Let them eat cake! The anti-minimalist's guide to dress

Let them eat cake! The anti-minimalist's guide to dress

I love minimalism in theory—its pristine, ordered, easiness.  Yet in practice, the starkness could be read as uninviting and anti-sumptuous.   

Swedish interiors usually come to mind when we think about minimalism and the merits of condemning our extra stuff to the trash. In dress, minimalism manifests itself in the concept of capsule dressing: just a few, quality pieces that can last forever. 

Indeed, this is a popular prudent line of thinking, fitting in with larger cultural beliefs:  Over consumption is bad for the environment, clutter interferes with our ability to stay present, hedonism is irresponsible, spending money is avaricious, materialism is superficial and on and on. 

Not as though we have a choice to escape from the bounds of the frame we place around our choices and decisions, namely, to buy or not to buy.  But I am for effacing the “shame” experienced when acquiring clothing, the attendant “guilt” for coveting an item, or the subsequent apology for the “splurge”.

As so often happens, clothes are superficial—quite literally—since it serves as the face of our presentation to the world. Which, by virtue of this property makes it a conduit for deeper attitudes and belief systems.  So it isn’t then surprising that the feelings that attend to our fashion choices are delicate issues entangled with yet more complex emotions we harbor about class and money.  

Putting that to the side for now though, I think we can acquire a happy balance wherein we aren’t nagged, bound in or repressed by what seems to be a cultured instinct to acquire beautiful things, to likewise adorn ourselves and to decorate as a means to create ambience, convey expression, or feel good about ourselves generally.  

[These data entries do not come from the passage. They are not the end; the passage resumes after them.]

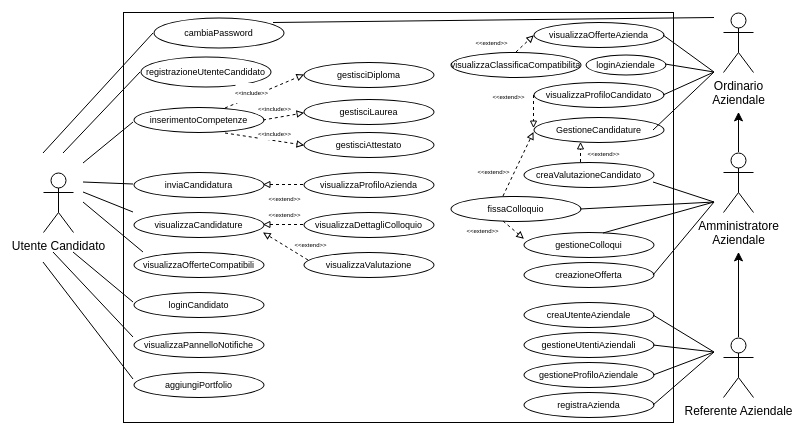
<!DOCTYPE html>
<html lang="it">
<head>
<meta charset="utf-8">
<title>Diagramma dei casi d'uso</title>
<style>
:root { --ink: #000; --paper: #fff; }
* { box-sizing: border-box; }
html, body { margin: 0; overflow: hidden; background: var(--paper); }
.diagram {
  position: relative; width: 805px; height: 435px; overflow: hidden;
  background: var(--paper); color: var(--ink);
  font-family: "Liberation Sans", Arial, sans-serif;
}
.system { position: absolute; left: 123px; top: 12px; width: 551px; height: 411px; border: 1px solid var(--ink); }
.case, .actor, .stereotype {
  position: absolute; left: var(--x); top: var(--y);
  transform: translate(-50%, -50%); white-space: nowrap;
}
.case {
  display: flex; align-items: center; justify-content: center;
  width: 131px; height: 26px; border: 1px solid var(--ink); border-radius: 50%;
  background: var(--paper); font-size: 9px; line-height: 11px;
}
.case.tall { height: 31px; }
.case.small { width: 81px; height: 21px; }
.links { position: absolute; inset: 0; fill: none; stroke: var(--ink); }
.dependency { stroke-dasharray: 3 3; }
.stereotype { padding: 2px 0; background: var(--paper); font-size: 6px; line-height: 8px; }
.stereotype.roomy { padding: 6px 0; }
.actor { font-size: 12px; line-height: 14px; text-align: center; }
</style>
</head>
<body>
<main class="diagram">
  <div class="system"></div>

  <!-- Casi d'uso del candidato -->
  <div class="case tall" style="--x:218.5px;--y:32.5px">cambiaPassword</div>
  <div class="case tall" style="--x:205.5px;--y:71.5px">registrazioneUtenteCandidato</div>
  <div class="case" style="--x:198.5px;--y:120px">inserimentoCompetenze</div>
  <div class="case" style="--x:198.5px;--y:185px">inviaCandidatura</div>
  <div class="case" style="--x:198.5px;--y:225px">visualizzaCandidature</div>
  <div class="case" style="--x:198.5px;--y:265px">visualizzaOfferteCompatibili</div>
  <div class="case" style="--x:198.5px;--y:305px">loginCandidato</div>
  <div class="case" style="--x:198.5px;--y:345px">visualizzaPannelloNotifiche</div>
  <div class="case" style="--x:198.5px;--y:385px">aggiungiPortfolio</div>

  <!-- Casi d'uso inclusi ed estesi -->
  <div class="case" style="--x:368.5px;--y:75px">gestisciDiploma</div>
  <div class="case" style="--x:368.5px;--y:112px">gestisciLaurea</div>
  <div class="case" style="--x:368.5px;--y:145px">gestisciAttestato</div>
  <div class="case" style="--x:368.5px;--y:185px">visualizzaProfiloAzienda</div>
  <div class="case" style="--x:368.5px;--y:225px">visualizzaDettagliColloquio</div>
  <div class="case" style="--x:368.5px;--y:265px">visualizzaValutazione</div>

  <!-- Casi d'uso aziendali -->
  <div class="case" style="--x:598.5px;--y:35px">visualizzaOfferteAzienda</div>
  <div class="case" style="--x:515.5px;--y:65px">visualizzaClassificaCompatibilita</div>
  <div class="case small" style="--x:625.5px;--y:64.5px">loginAziendale</div>
  <div class="case" style="--x:598.5px;--y:95px">visualizzaProfiloCandidato</div>
  <div class="case" style="--x:598.5px;--y:130px">GestioneCandidature</div>
  <div class="case" style="--x:588.5px;--y:175px">creaValutazioneCandidato</div>
  <div class="case" style="--x:515.5px;--y:209px">fissaColloquio</div>
  <div class="case" style="--x:588.5px;--y:245px">gestioneColloqui</div>
  <div class="case" style="--x:588.5px;--y:275px">creazioneOfferta</div>
  <div class="case" style="--x:588.5px;--y:315px">creaUtenteAziendale</div>
  <div class="case" style="--x:588.5px;--y:345px">gestioneUtentiAziendali</div>
  <div class="case" style="--x:588.5px;--y:375px">gestioneProfiloAziendale</div>
  <div class="case" style="--x:588.5px;--y:405px">registraAzienda</div>

  <svg class="links" width="805" height="435" viewBox="0 0 805 435" aria-hidden="true">
    <defs>
      <marker id="open-arrow" markerUnits="userSpaceOnUse" markerWidth="9" markerHeight="9" refX="7" refY="4" orient="auto">
        <polygon points="1,1 7,4 1,7" fill="#fff" stroke="#000"/>
      </marker>
      <marker id="solid-arrow" markerUnits="userSpaceOnUse" markerWidth="11" markerHeight="11" refX="9" refY="5" orient="auto">
        <polygon points="1,1 9,5 1,9 3,5" fill="#000" stroke="#000"/>
      </marker>
      <g id="stick-figure">
        <circle cx="0" cy="0" r="7.5" fill="#fff"/>
        <path d="M0 7.5V32M-15 12H15M0 32L-15 52M0 32L15 52"/>
      </g>
    </defs>

    <g class="associations">
      <path d="M43 153L153 33M63 153L140 72M83 163L133 122M83 182L133 184M83 192L133 212M83 202L143 252M73 252L133 302M53 252L133 337M43 262L133 379"/>
      <path d="M273 22.5L714 17.5"/>
      <path d="M663 35L714 72L665 64M663 95L714 72L653 130"/>
      <path d="M653 182L714 202L580 209M603 233L714 202L653 275"/>
      <path d="M653 315L714 352L653 345M653 375L714 352L653 405"/>
    </g>

    <g class="dependency" marker-end="url(#open-arrow)">
      <path marker-end="url(#open-arrow)" d="M225 108L303 75"/>
      <path marker-end="url(#open-arrow)" d="M263 120L303 113"/>
      <path marker-end="url(#open-arrow)" d="M225 133L303 145"/>
      <path marker-end="url(#open-arrow)" d="M303 184.5H264"/>
      <path marker-end="url(#open-arrow)" d="M303 224.5H264"/>
      <path marker-end="url(#open-arrow)" d="M308 260L264 233"/>
      <path marker-end="url(#open-arrow)" d="M516 52L533 36"/>
      <path marker-end="url(#open-arrow)" d="M533.5 95V127"/>
      <path marker-end="url(#open-arrow)" d="M580.5 162V143"/>
      <path marker-end="url(#open-arrow)" d="M503 196L533 133"/>
      <path marker-end="url(#open-arrow)" d="M503 221L523 238"/>
    </g>

    <g class="generalizations">
      <path marker-end="url(#solid-arrow)" d="M738.5 152V113"/>
      <path marker-end="url(#solid-arrow)" d="M738.5 337V253"/>
    </g>

    <use href="#stick-figure" x="58.5" y="180.5"/>
    <use href="#stick-figure" x="738.5" y="20.5"/>
    <use href="#stick-figure" x="738.5" y="160.5"/>
    <use href="#stick-figure" x="738.5" y="345.5"/>
  </svg>

  <div class="stereotype roomy" style="--x:251.5px;--y:93px">&lt;&lt;include&gt;&gt;</div>
  <div class="stereotype" style="--x:274.5px;--y:109px">&lt;&lt;include&gt;&gt;</div>
  <div class="stereotype" style="--x:274.5px;--y:134px">&lt;&lt;include&gt;&gt;</div>
  <div class="stereotype" style="--x:284.5px;--y:199px">&lt;&lt;extend&gt;&gt;</div>
  <div class="stereotype" style="--x:284.5px;--y:215px">&lt;&lt;extend&gt;&gt;</div>
  <div class="stereotype" style="--x:310.5px;--y:245px">&lt;&lt;extend&gt;&gt;</div>
  <div class="stereotype" style="--x:491.5px;--y:43px">&lt;&lt;extend&gt;&gt;</div>
  <div class="stereotype" style="--x:508.5px;--y:97px">&lt;&lt;extend&gt;&gt;</div>
  <div class="stereotype" style="--x:603.5px;--y:154px">&lt;&lt;extend&gt;&gt;</div>
  <div class="stereotype" style="--x:493.5px;--y:172px">&lt;&lt;extend&gt;&gt;</div>
  <div class="stereotype" style="--x:482.5px;--y:231px">&lt;&lt;extend&gt;&gt;</div>

  <div class="actor" style="--x:58.5px;--y:246px">Utente Candidato</div>
  <div class="actor" style="--x:738.5px;--y:93px">Ordinario<br>Aziendale</div>
  <div class="actor" style="--x:738.5px;--y:233px">Amministratore<br>Aziendale</div>
  <div class="actor" style="--x:738.5px;--y:411px">Referente Aziendale</div>
</main>
</body>
</html>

So I titled this post "Let them eat cake" not for its historical accuracy- there is actually  much debate on its meaning. No one is really even certain that Marie Antoinette in fact said this, and if she did it is kind of derogatory as it proves just how out of touch she was with her constituency.   

No matter though. I use it as a place holder word for all things pleasurable, perhaps a bit decadent, sumptuous, aesthetically delightful and importantly, guilt-free.  

To put it simply, lately I'm all for eating cake.

Fashion as reformation

Fashion as reformation

But who are we really?

But who are we really?